The shuffler: Music supervisor Randall Poster has worked on soundtracks for dozens of films including Rushmore, Zodiac, Kids, and The Darjeeling Limited. He recently co-produced Guilt By Association, a tongue-in-cheek yet affectionate compilation of guilty-pleasure covers by indie-rock artists—Superchunk plays Destiny's Child's "Say My Name"; Geoff Farina reworks Eddie Money's "Two Tickets To Paradise," etc.
Minutemen, "D.'s Car Jam"
Randall Poster: D. Boon is probably the artist who inspired me the most to get into doing music for movies. We met with him when I did my first movie, A Matter Of Degrees, and D. Boon said, "We'll do a song. We'll do all the music." We dedicated that movie to the memory of D. Boon. Mike Watt has been sort of a mainstay player in my career. He was in that movie. We actually just had Geoff Farina, from Karate, record "The Anchor" by the Minutemen. He's great. I guess the problem with him is he's losing his hearing and can't play in that band anymore, so we're gonna try to use him in movie stuff.
The Pretenders, "Stop Your Sobbing"
RP: I'm finishing up the new Wes Anderson movie, The Darjeeling Limited, we have three Kinks songs in the movie. Ray Davies is one of our heroes. The first time I heard The Pretenders' "Stop Your Sobbing" [a Kinks cover], I was completely enamored. And I think Nick Lowe produced that song. I would say he's probably top on my list of somebody I'd like to work with. I think he's had songs in movies—"(What's So Funny 'Bout) Peace, Love, And Understanding?" here and there. I read where this guy Curtis Stigers covered it for the Bodyguard soundtrack and that helps [Lowe] maintain a decent lifestyle, all the sales from the Bodyguard soundtrack.

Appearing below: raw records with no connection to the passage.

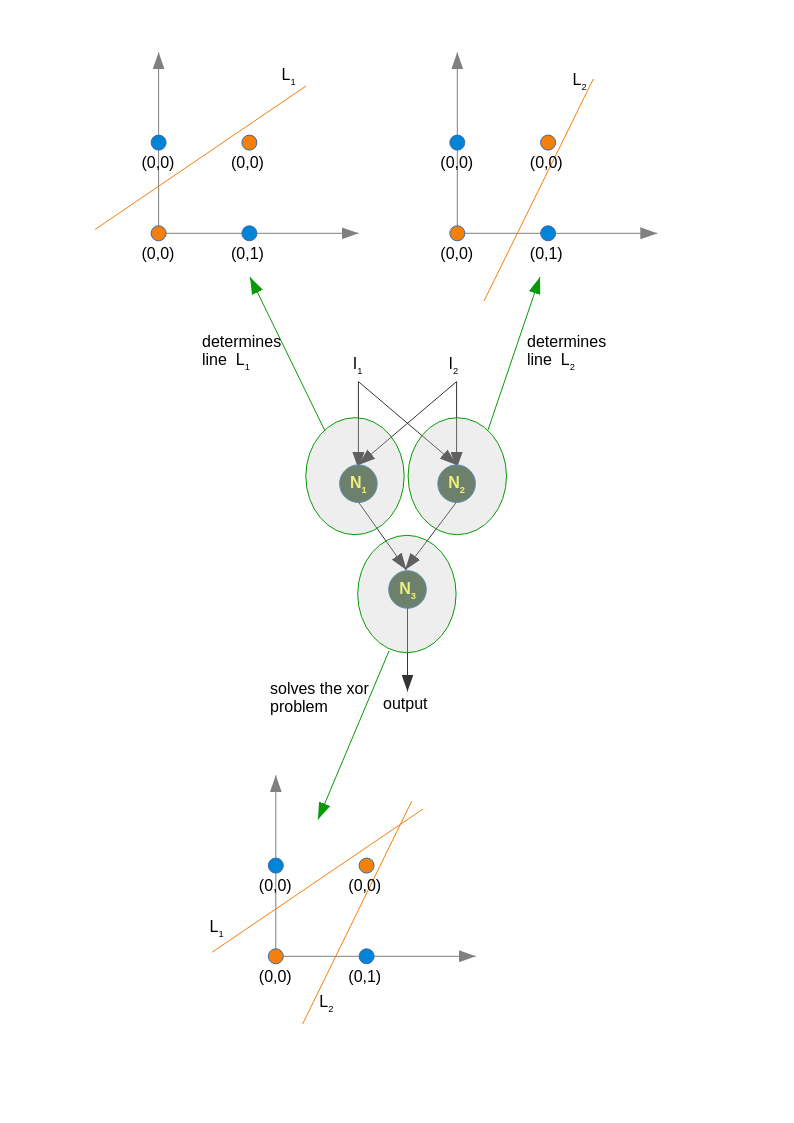
<!DOCTYPE html>
<html lang="en">
<head>
<meta charset="utf-8">
<title>Solving the xor problem with three neurons</title>
<style>
  :root {
    --paper: #ffffff;
    --ink: #000000;
    --axis: #808080;
    --wire: #333333;
    --pointer: #069a06;
    --divider: #f57f0b;
    --class-blue: #0084d8;
    --class-orange: #f57f0b;
    --outline: #3a6aa5;
    --neuron: #6d806b;
    --neuron-text: #f0ee7c;
    --zone: rgba(200, 200, 200, .3);
  }
  * { box-sizing: border-box; margin: 0; padding: 0; }
  html, body { width: 794px; height: 1123px; overflow: hidden; background: var(--paper); }
  .diagram {
    position: relative;
    width: 794px;
    height: 1123px;
    overflow: hidden;
    color: var(--ink);
    font: 16px/18px "Liberation Sans", Arial, sans-serif;
  }
  .drawing { position: absolute; left: 0; top: 0; display: block; fill: none; stroke-width: 1; }
  .axis { stroke: var(--axis); marker-end: url(#axis-tip); }
  .wire { stroke: var(--wire); marker-end: url(#wire-tip); }
  .pointer { stroke: var(--pointer); marker-end: url(#pointer-tip); }
  .divider { stroke: var(--divider); }
  .zone { fill: var(--zone); stroke: var(--pointer); }
  .neuron { fill: var(--neuron); stroke: #5f8db5; }
  .blue { fill: var(--class-blue); stroke: var(--outline); }
  .orange { fill: var(--class-orange); stroke: var(--outline); }

  .label, .coordinates { position: absolute; white-space: pre; }
  .coordinates { display: grid; grid-template-columns: 89.5px 33px; grid-template-rows: 91px 18px; }
  .neuron-name { width: 38px; text-align: center; font-weight: bold; color: var(--neuron-text); }
  sub { position: relative; top: 5px; font-size: 9.3px; line-height: 0; vertical-align: baseline; }
</style>
</head>
<body>
<main class="diagram">
  <svg class="drawing" width="794" height="1123" viewBox="0 0 794 1123" aria-hidden="true">
    <defs>
      <marker id="axis-tip" markerUnits="userSpaceOnUse" markerWidth="17" markerHeight="12" refX="17" refY="6" orient="auto">
        <path d="M0 0L17 6L0 12Z" fill="#808080"/>
      </marker>
      <marker id="wire-tip" markerUnits="userSpaceOnUse" markerWidth="17" markerHeight="12" refX="17" refY="6" orient="auto">
        <path d="M0 0L17 6L0 12Z" fill="#333333"/>
      </marker>
      <marker id="pointer-tip" markerUnits="userSpaceOnUse" markerWidth="17" markerHeight="12" refX="17" refY="6" orient="auto">
        <path d="M0 0L17 6L0 12Z" fill="#069a06"/>
      </marker>
      <g id="axes">
        <line class="axis" x1="0" y1="0" x2="0" y2="-181"/>
        <line class="axis" x1="0" y1="0" x2="200" y2="0"/>
      </g>
      <g id="points">
        <circle class="blue" cx="0" cy="-90.7" r="7.5"/>
        <circle class="orange" cx="90.8" cy="-90.7" r="7.5"/>
        <circle class="orange" cx="0" cy="0" r="7.5"/>
        <circle class="blue" cx="90.8" cy="0" r="7.5"/>
      </g>
    </defs>

    <g id="plot-first-line">
      <use href="#axes" x="158.6" y="233.3"/>
      <line class="divider" x1="95" y1="229.5" x2="306" y2="86"/>
      <use href="#points" x="158.6" y="233.3"/>
    </g>
    <g id="plot-second-line">
      <use href="#axes" x="457.3" y="233.3"/>
      <use href="#points" x="457.3" y="233.3"/>
      <line class="divider" x1="484" y1="301" x2="593.3" y2="79"/>
    </g>
    <g id="plot-solution">
      <use href="#axes" x="275.8" y="956.3"/>
      <line class="divider" x1="212" y1="952.3" x2="423" y2="809"/>
      <use href="#points" x="275.8" y="956.3"/>
      <line class="divider" x1="302.6" y1="1024" x2="411.8" y2="801"/>
    </g>

    <g id="network">
      <line class="wire" x1="358.4" y1="381.6" x2="358.4" y2="469"/>
      <line class="wire" x1="358.4" y1="381.6" x2="456.6" y2="465"/>
      <line class="wire" x1="456.6" y1="381.6" x2="358.4" y2="465"/>
      <line class="wire" x1="456.6" y1="381.6" x2="456.6" y2="469"/>
      <line class="wire" x1="358.4" y1="502" x2="406.5" y2="570"/>
      <line class="wire" x1="456.6" y1="502" x2="405" y2="570"/>
      <line class="wire" x1="407.5" y1="608" x2="407.5" y2="691.5"/>
      <ellipse class="zone" cx="355" cy="476.2" rx="49.2" ry="58.5"/>
      <ellipse class="zone" cx="457.3" cy="476.2" rx="49.2" ry="58.5"/>
      <ellipse class="zone" cx="406.9" cy="594" rx="49.2" ry="58.7"/>
      <circle class="neuron" cx="358.4" cy="483.7" r="18.8"/>
      <circle class="neuron" cx="456.6" cy="483.7" r="18.8"/>
      <circle class="neuron" cx="407.5" cy="589.5" r="18.8"/>
    </g>

    <g id="explanations">
      <line class="pointer" x1="325" y1="431" x2="250" y2="277"/>
      <line class="pointer" x1="488" y1="430" x2="540" y2="277"/>
      <line class="pointer" x1="389" y1="651" x2="318" y2="819.5"/>
    </g>
  </svg>

  <div class="coordinates" style="left:141.5px;top:154px"><span>(0,0)</span><span>(0,0)</span><span>(0,0)</span><span>(0,1)</span></div>
  <div class="coordinates" style="left:440.3px;top:154px"><span>(0,0)</span><span>(0,0)</span><span>(0,0)</span><span>(0,1)</span></div>
  <div class="coordinates" style="left:258.8px;top:877px"><span>(0,0)</span><span>(0,0)</span><span>(0,0)</span><span>(0,1)</span></div>

  <p class="label" style="left:281.5px;top:66px">L<sub>1</sub></p>
  <p class="label" style="left:572.5px;top:71px">L<sub>2</sub></p>
  <p class="label" style="left:209.5px;top:918px">L<sub>1</sub></p>
  <p class="label" style="left:319.3px;top:993px">L<sub>2</sub></p>

  <p class="label" style="left:202px;top:333px">determines<br>line  L<sub>1</sub></p>
  <p class="label" style="left:527px;top:333px">determines<br>line  L<sub>2</sub></p>
  <p class="label" style="left:270px;top:680px">solves the xor<br>problem</p>

  <p class="label" style="left:352.7px;top:355px">I<sub>1</sub></p>
  <p class="label" style="left:448.5px;top:355px">I<sub>2</sub></p>
  <p class="label neuron-name" style="left:339.3px;top:474px">N<sub>1</sub></p>
  <p class="label neuron-name" style="left:437.5px;top:474px">N<sub>2</sub></p>
  <p class="label neuron-name" style="left:388.5px;top:580px">N<sub>3</sub></p>
  <p class="label" style="left:383px;top:695px">output</p>
</main>
</body>
</html>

The A.V. Club: Why do you think he'd be good for movie work?
RP: I just love his voice. One of my favorite records of all time is Elvis Costello's Get Happy!, and then the Rockpile records, I love. It's not so much any kind of real pure cinematic notion as much as I just love the songs. Those first four Elvis Costello records that he produced, those are some of my favorite records of all time.
Mark Lanegan, "Hit The City"
RP: Again, one of the great voices of rock 'n roll—Mark Lanegan from Screaming Trees. I just finished [the Bob Dylan biopic] I'm Not There, and he did a song for us for that.
Sparklehorse, "Dark As A Dungeon"
RP: Kind of a great rock 'n roll tragic figure, Mark Linkous. They used his song ["It's A Wonderful Life"] in that movie Laurel Canyon, and it was his song that the band in the movie was playing, and Lou Barlow was in the band on camera.
Doug Sahm, "Goodbye San Francisco"
RP: I put a Doug Sahm song, "(Is Anybody Going To) San Antone" in a movie, Jesus' Son, which I love, one of my favorite songs that I ever put in a movie, with great Bob Dylan background vocals, or counter-vocals, on it.
Tommy Guerrero, "Create And Destroy"
RP: That's pretty funny, 'cause Tommy lives in the Bay Area. A really super-cool musician, borne out of that skateboard world I find so exciting—the cross-currenting between music, art, and sports, and a very unique collection of people.
House Of Freaks, "40 Years"
RP: They were a legendary two-piece band, which is kind of rare. Unfortunately, that guy in the band [Bryan Harvey] was murdered, or whatever it was, two years ago. That was right in that era where college radio was becoming alternative music.